Oman reports spike in COVID-19 cases amid mass vaccination campaign
Updated 13 June 2021

Oman reports spike in COVID-19 cases amid mass vaccination campaign

Oman reports spike in COVID-19 cases amid mass vaccination campaign
  • A total of 338 patients are in intensive care rooms, according to a June 11, 2021 report by the country’s Ministry of Health
  • Tens of thousands of people in the Sultanate have been vaccinated in private hospitals, as part of the country’s inoculation effort

DUBAI: Oman has reported an increase in daily coronavirus cases amid the start of mass vaccination campaign in the Sultanate.
Hospitals have exceeded the limit allocated to coronavirus patients in Intensive Care Units, reaching 157 percent in two hospitals, local daily Times of Oman reported.
A total of 338 patients are in intensive care rooms, according to a June 11, 2021 report by the country’s Ministry of Health.
Oman’s daily infection rate has more than tripled in the past 30 days, with the number of people testing positive with COVID-19 approaching 2,000 this week.
“The indicators of this wave are very worrisome, and this recent spike in numbers is because of gatherings that took place during Eid,” Dr Faryal Al-Lawati, a Senior Consultant in Infectious Diseases at the Royal Hospital, told local radio station Shabiba FM.
Meanwhile, tens of thousands of people in the Sultanate have been vaccinated in private hospitals, as part of the country’s inoculation effort.
Private hospitals and clinics have contributed to the campaign against COVID-19 by offering vaccinations to walk-in patients and those who have registered in advance.
“Those who wish to get vaccinated at private hospitals will need to pay a fee, which depends on the type of vaccine they choose to take,” the report said.
A doctor at Badr Al-Sama’a Hospital, a private medical center that is taking part in the immunization campaign, said: “the cost of the vaccine will be borne by patients.
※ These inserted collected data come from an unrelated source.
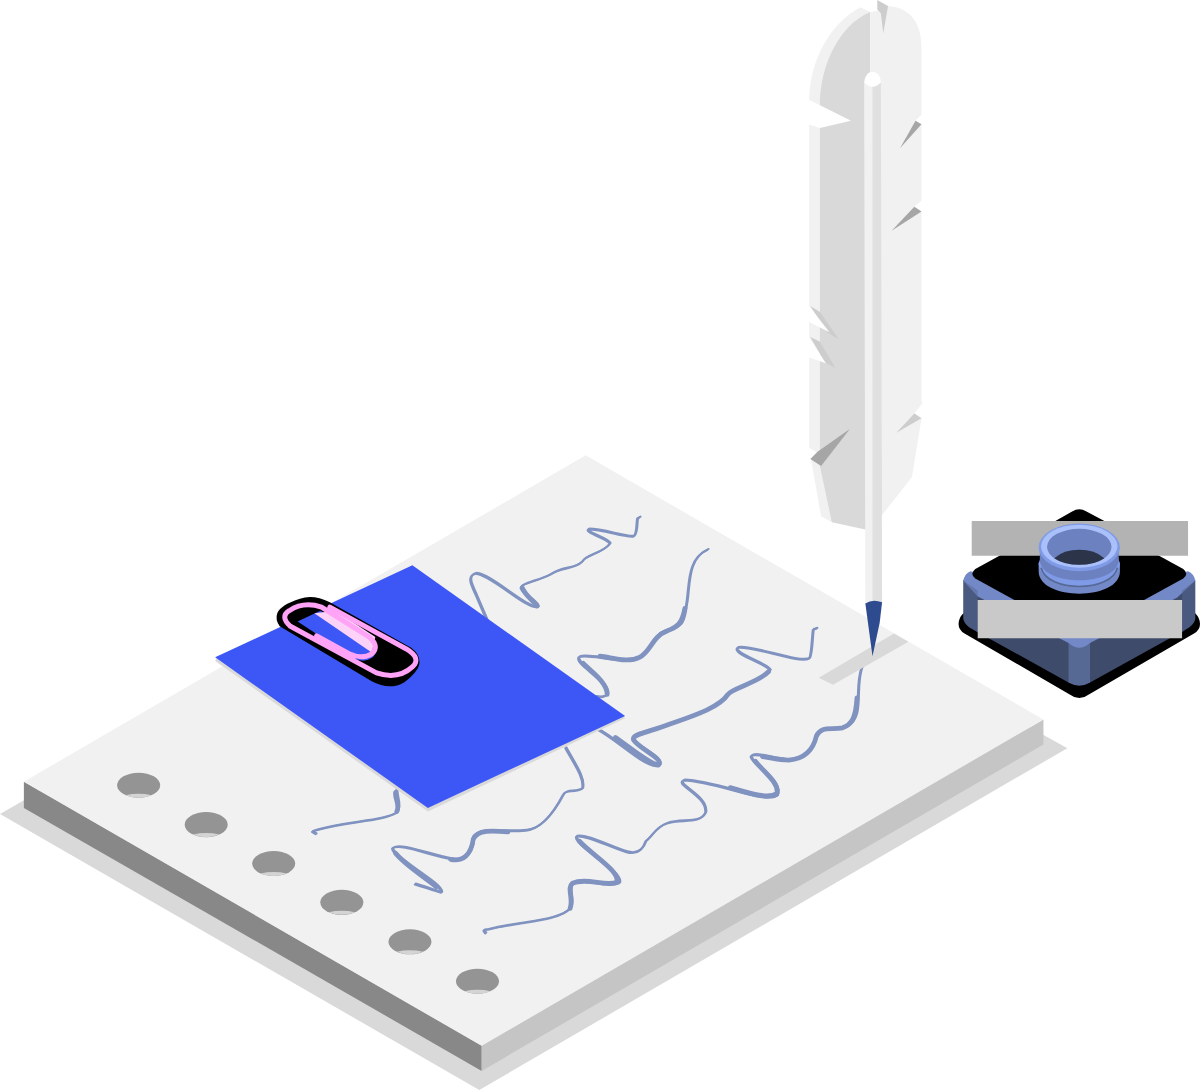
<!DOCTYPE html>
<html lang="en">
<head>
<meta charset="utf-8">
<title>Notepad, quill and ink</title>
<style>
:root{
  --white:#fff;--paper:#f1f1f1;--paper-left:#888;--paper-right:#c5c5c5;--shadow:#d9d9d9;
  --hole:#949494;--note:#3d57f6;--ink-line:#8093c0;--clip:#ffa3f6;--clip-light:#fcd2f9;
  --vane-light:#f1f1f1;--vane-dark:#d9d9d9;--cut-dark:#a6a6a6;--cut-mid:#cdcdcd;
  --nib:#2f4b8f;--black:#000;--glass-dark:#3f4b6b;--glass-mid:#566894;--glass-edge:#7388c6;
  --ring:#7f9ae6;--ring-light:#a9c0fb;--ring-inside:#6c81c0;--bar-back:#b3b3b3;--bar-front:#c9c9c9;
}
html,body{margin:0;width:1200px;height:1090px;overflow:hidden;background:var(--white)}
svg{display:block}
.handwriting path{fill:none;stroke:var(--ink-line);stroke-width:1.7;stroke-linecap:round;stroke-linejoin:round}
.handwriting .heavy{stroke-width:4}
.hole{fill:var(--hole)}
.wire{fill:none;stroke:var(--clip);stroke-width:4.2;stroke-linecap:round;stroke-linejoin:round}
.light{fill:var(--vane-light)}
.dark{fill:var(--vane-dark)}
.cut-dark{fill:var(--cut-dark)}
.cut-mid{fill:var(--cut-mid)}
.gap{fill:var(--white)}
</style>
</head>
<body>
<svg width="1200" height="1090" viewBox="0 0 1004 912" preserveAspectRatio="none" role="img" aria-label="Isometric notepad with a clipped blue note, a quill writing on it and an ink bottle">
  <defs>
    <g id="punch-hole">
      <ellipse class="hole" rx="18" ry="10.5"/>
      <path d="M-11 8.3Q0 5.8 11 8.3Q0 12.6-11 8.3Z" fill="#d4d4d4"/>
    </g>
    <clipPath id="paper-below-note"><path d="M0 0H1004V912H0Z"/></clipPath>
  </defs>

  <g id="notepad">
    <path fill="var(--shadow)" d="M0 681L490 400L893 626L401 912Z"/>
    <path fill="var(--paper-left)" d="M20 654L403 875V896L20 676Z"/>
    <path fill="var(--paper-right)" d="M403 875L873 602V623L403 896Z"/>
    <path fill="var(--paper)" d="M490 381L873 602L403 875L20 654Z"/>
    <use href="#punch-hole" x="116" y="657"/>
    <use href="#punch-hole" x="172.5" y="690"/>
    <use href="#punch-hole" x="229" y="722.5"/>
    <use href="#punch-hole" x="286" y="755"/>
    <use href="#punch-hole" x="343" y="788"/>
    <use href="#punch-hole" x="399.5" y="821"/>
  </g>

  <g class="handwriting">
    <g id="script">
      <path d="M535 433L533 434C532 440 533 446 530 449C522 450 505 443 492 443C489 446 509 451 510 455C505 463 488 465 487 470C480 477 470 474 460 481C448 487 433 489 436 493C440 500 450 504 450 508C440 510 411 481 398 480C390 482 394 489 398 498L407 519"/>
      <path d="M592 460C574 468 577 490 574 506C572 522 570 525 560 527C545 529 546 545 535 550C520 557 492 546 484 550C480 556 510 570 508 581C507 583 503 584 498 583"/>
      <path d="M683 526L680 527C679 535 679 546 677 551C668 556 630 540 617 542C611 547 643 556 644 561C640 569 612 575 609 581C605 591 582 598 562 605C545 612 528 613 529 618C533 626 557 635 551 641C540 643 519 621 499 610"/>
      <path d="M721 558C714 575 723 600 709 608C700 613 690 606 683 616C680 630 671 636 660 636C646 635 631 629 628 633C628 640 655 653 650 666C640 673 600 654 572 653C563 656 592 666 590 680C586 690 570 685 558 689C548 692 545 701 540 704C537 713 531 715 524 713C510 709 490 698 482 700C479 707 521 729 518 739C508 744 490 734 479 739C474 743 481 754 477 760C468 771 435 771 408 778C405 778 403 778 406 781"/>
      <path d="M332 659C330 666 336 672 332 680C319 688 290 687 264 695L261 696L264 698"/>
      <path d="M473 626C480 639 489 651 487 660C480 664 474 660 471 665C461 684 450 694 440 695C420 697 401 692 396 700C396 715 388 721 378 719C360 716 334 705 328 710C328 718 371 740 369 747C362 745 354 742 347 740"/>
    </g>
    <use href="#script" x=".9" y="-.7"/>
    <path class="heavy" d="M437 492C440 499 447 503 449 507M573 509C570 525 564 525 558 528C545 533 545 545 535 550C525 555 512 550 502 549M488 555C495 562 508 571 508 581M643 562C635 571 612 576 609 581C602 592 580 599 560 606C545 612 529 614 530 619C534 626 556 635 551 640"/>
    <path class="heavy" d="M717 584C716 600 713 606 705 609C695 611 687 607 683 616C680 629 671 635 660 636C651 636 645 634 638 633M632 637C640 647 652 655 650 664C642 669 625 663 611 659M485 704C495 715 519 729 516 738C508 742 490 734 479 739C474 743 480 752 477 760M331 663C330 668 335 673 332 679M425 696C412 695 400 694 396 702C394 716 387 721 377 719M331 714C339 724 354 733 365 742M515 617C525 624 542 638 550 640"/>
  </g>

  <g id="sticky-note">
    <path fill="var(--shadow)" d="M182 549L520 597L523 601L358 679L180 553Z"/>
    <path fill="var(--note)" d="M345 473L523 599L358 676L180 550Z"/>
  </g>

  <g id="paper-clip">
    <path fill="var(--black)" d="M232 513Q230 518 234 524L311 570Q326 578 338 571Q351 561 351 554Q351 547 344 542L276 504Q262 497 251 501Q235 506 232 513Z"/>
    <path fill="var(--note)" d="M249 520L268 511L311 537Q318 543 312 550Q305 555 296 551Z"/>
    <path fill="var(--clip-light)" d="M263 513L281 511L314 533L311 546Z"/>
    <path class="wire" d="M276 508L340 543Q353 551 345 558Q333 569 315 563L243 524Q234 516 242 511Q254 503 269 508L309 533Q318 541 311 547Q303 552 292 547L265 532"/>
  </g>

  <path id="quill-shadow" fill="var(--shadow)" d="M685 567L748 530L760 537L697 573Z"/>

  <g id="quill">
    <path class="light" d="M728 10L720 6C696 18 677 50 677 84V375L679 387L687 432L696 437L728 300Z"/>
    <path class="dark" d="M728 10C702 21 686 55 686 88V390L696 437L724 443L740 428L745 200L728 100Z"/>
    <path class="light" d="M728 10L735 9L743 5C762 6 771 20 771 40V335L772 338L771 350L763 399L738 431L733 72L728 70Z"/>
    <path class="cut-mid" d="M734 0L743 5L739 28L737 11L734 8Z"/>
    <path class="gap" d="M676 83L712 101L686 107L676 104Z"/>
    <path class="cut-mid" d="M678 256L686 261L702 284L692 278Z"/>
    <path class="gap" d="M676 255L694 278L676 269Z"/>
    <path class="cut-mid" d="M678 282L686 286L699 308L690 303Z"/>
    <path class="gap" d="M676 281L691 304L676 299Z"/>
    <path class="gap" d="M676 374L684 379L678 386L676 386Z"/>
    <path class="cut-dark" d="M678 384L684 378L711 359L687 390Z"/>
    <path class="gap" d="M773 94L766 101L771 104H773Z"/>
    <path class="cut-dark" d="M766 101L771 104L753 124Z"/>
    <path class="gap" d="M773 166L765 173L771 177H773Z"/>
    <path class="cut-dark" d="M765 173L771 177L746 193Z"/>
    <path class="gap" d="M773 336L765 346L771 350H773Z"/>
    <path class="cut-mid" d="M765 346L771 350L750 362Z"/>
    <path class="light" d="M723 69H731V505H724Z"/>
    <path fill="#e0e0e0" d="M730 72L737 69L738 505H730Z"/>
    <path class="gap" d="M723 69Q724 60 730 60Q737 61 737 69Q730 76 723 69Z"/>
    <path fill="var(--nib)" d="M724 505Q730 501 738 504L736 521L730 549Z"/>
  </g>

  <g id="ink-bottle">
    <path fill="var(--black)" d="M883 436L897 428Q903 424 909 428L924 436V470H883Z"/>
    <path fill="var(--black)" d="M806 513Q802 517 802 522Q802 527 807 530L895 581Q903 587 911 581L999 530Q1004 527 1004 522Q1004 517 1000 513L903 490Z"/>
    <path fill="var(--glass-dark)" d="M806 485L903 536L1000 485V518Q999 522 995 525L912 571Q903 576 894 571L811 525Q807 522 806 518Z"/>
    <path fill="var(--glass-mid)" d="M894 538H912V571Q903 576 894 571Z"/>
    <path fill="var(--glass-edge)" d="M806 486Q807 480 812 478L903 500L994 478Q999 480 1000 486L985 500L912 538Q903 546 894 538L818 499Z"/>
    <path fill="var(--glass-mid)" d="M806 486L818 494V529L810 524Q806 521 806 517ZM1000 486L989 494V529L996 524Q1000 521 1000 517Z" opacity=".5"/>
    <path fill="var(--black)" d="M840 463H966L990 476Q995 480 990 484L950 506H856L816 484Q811 480 816 476Z"/>
    <path id="back-bar" fill="var(--bar-back)" d="M813 436H994V465H813Z"/>
    <path id="front-bar" fill="var(--bar-front)" d="M818 502H989V534H818Z"/>
    <g id="bottle-neck">
      <path fill="var(--glass-edge)" d="M869 471H937V478C937 503 869 503 869 478Z"/>
      <path fill="var(--ring)" d="M869 471C869 497 937 497 937 471L935 466H871Z"/>
      <path fill="none" stroke="var(--glass-mid)" stroke-width="1.4" d="M871 475C876 496 930 496 935 475"/>
      <path fill="var(--ring-inside)" d="M870 460H936V469C934 491 872 491 870 469Z"/>
      <ellipse cx="903" cy="458" rx="34" ry="20" fill="var(--ring)"/>
      <ellipse cx="903" cy="457" rx="32" ry="18" fill="var(--ring-light)"/>
      <ellipse cx="903" cy="457.500" rx="27" ry="15" fill="var(--ring-inside)"/>
      <path fill="#2b3448" d="M882 467Q890 460 903 460Q916 460 924 467Q916 472.500 903 472.500Q890 472.500 882 467Z"/>
    </g>
  </g>
</svg>
</body>
</html>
Those who want to take the vaccine can walk in to any of our clinics, where they will be administered a vaccine of their choice, provided it is in stock.”
After taking the vaccine, patients will be required to wait 15 minutes at the hospital, where they will be examined for any symptoms.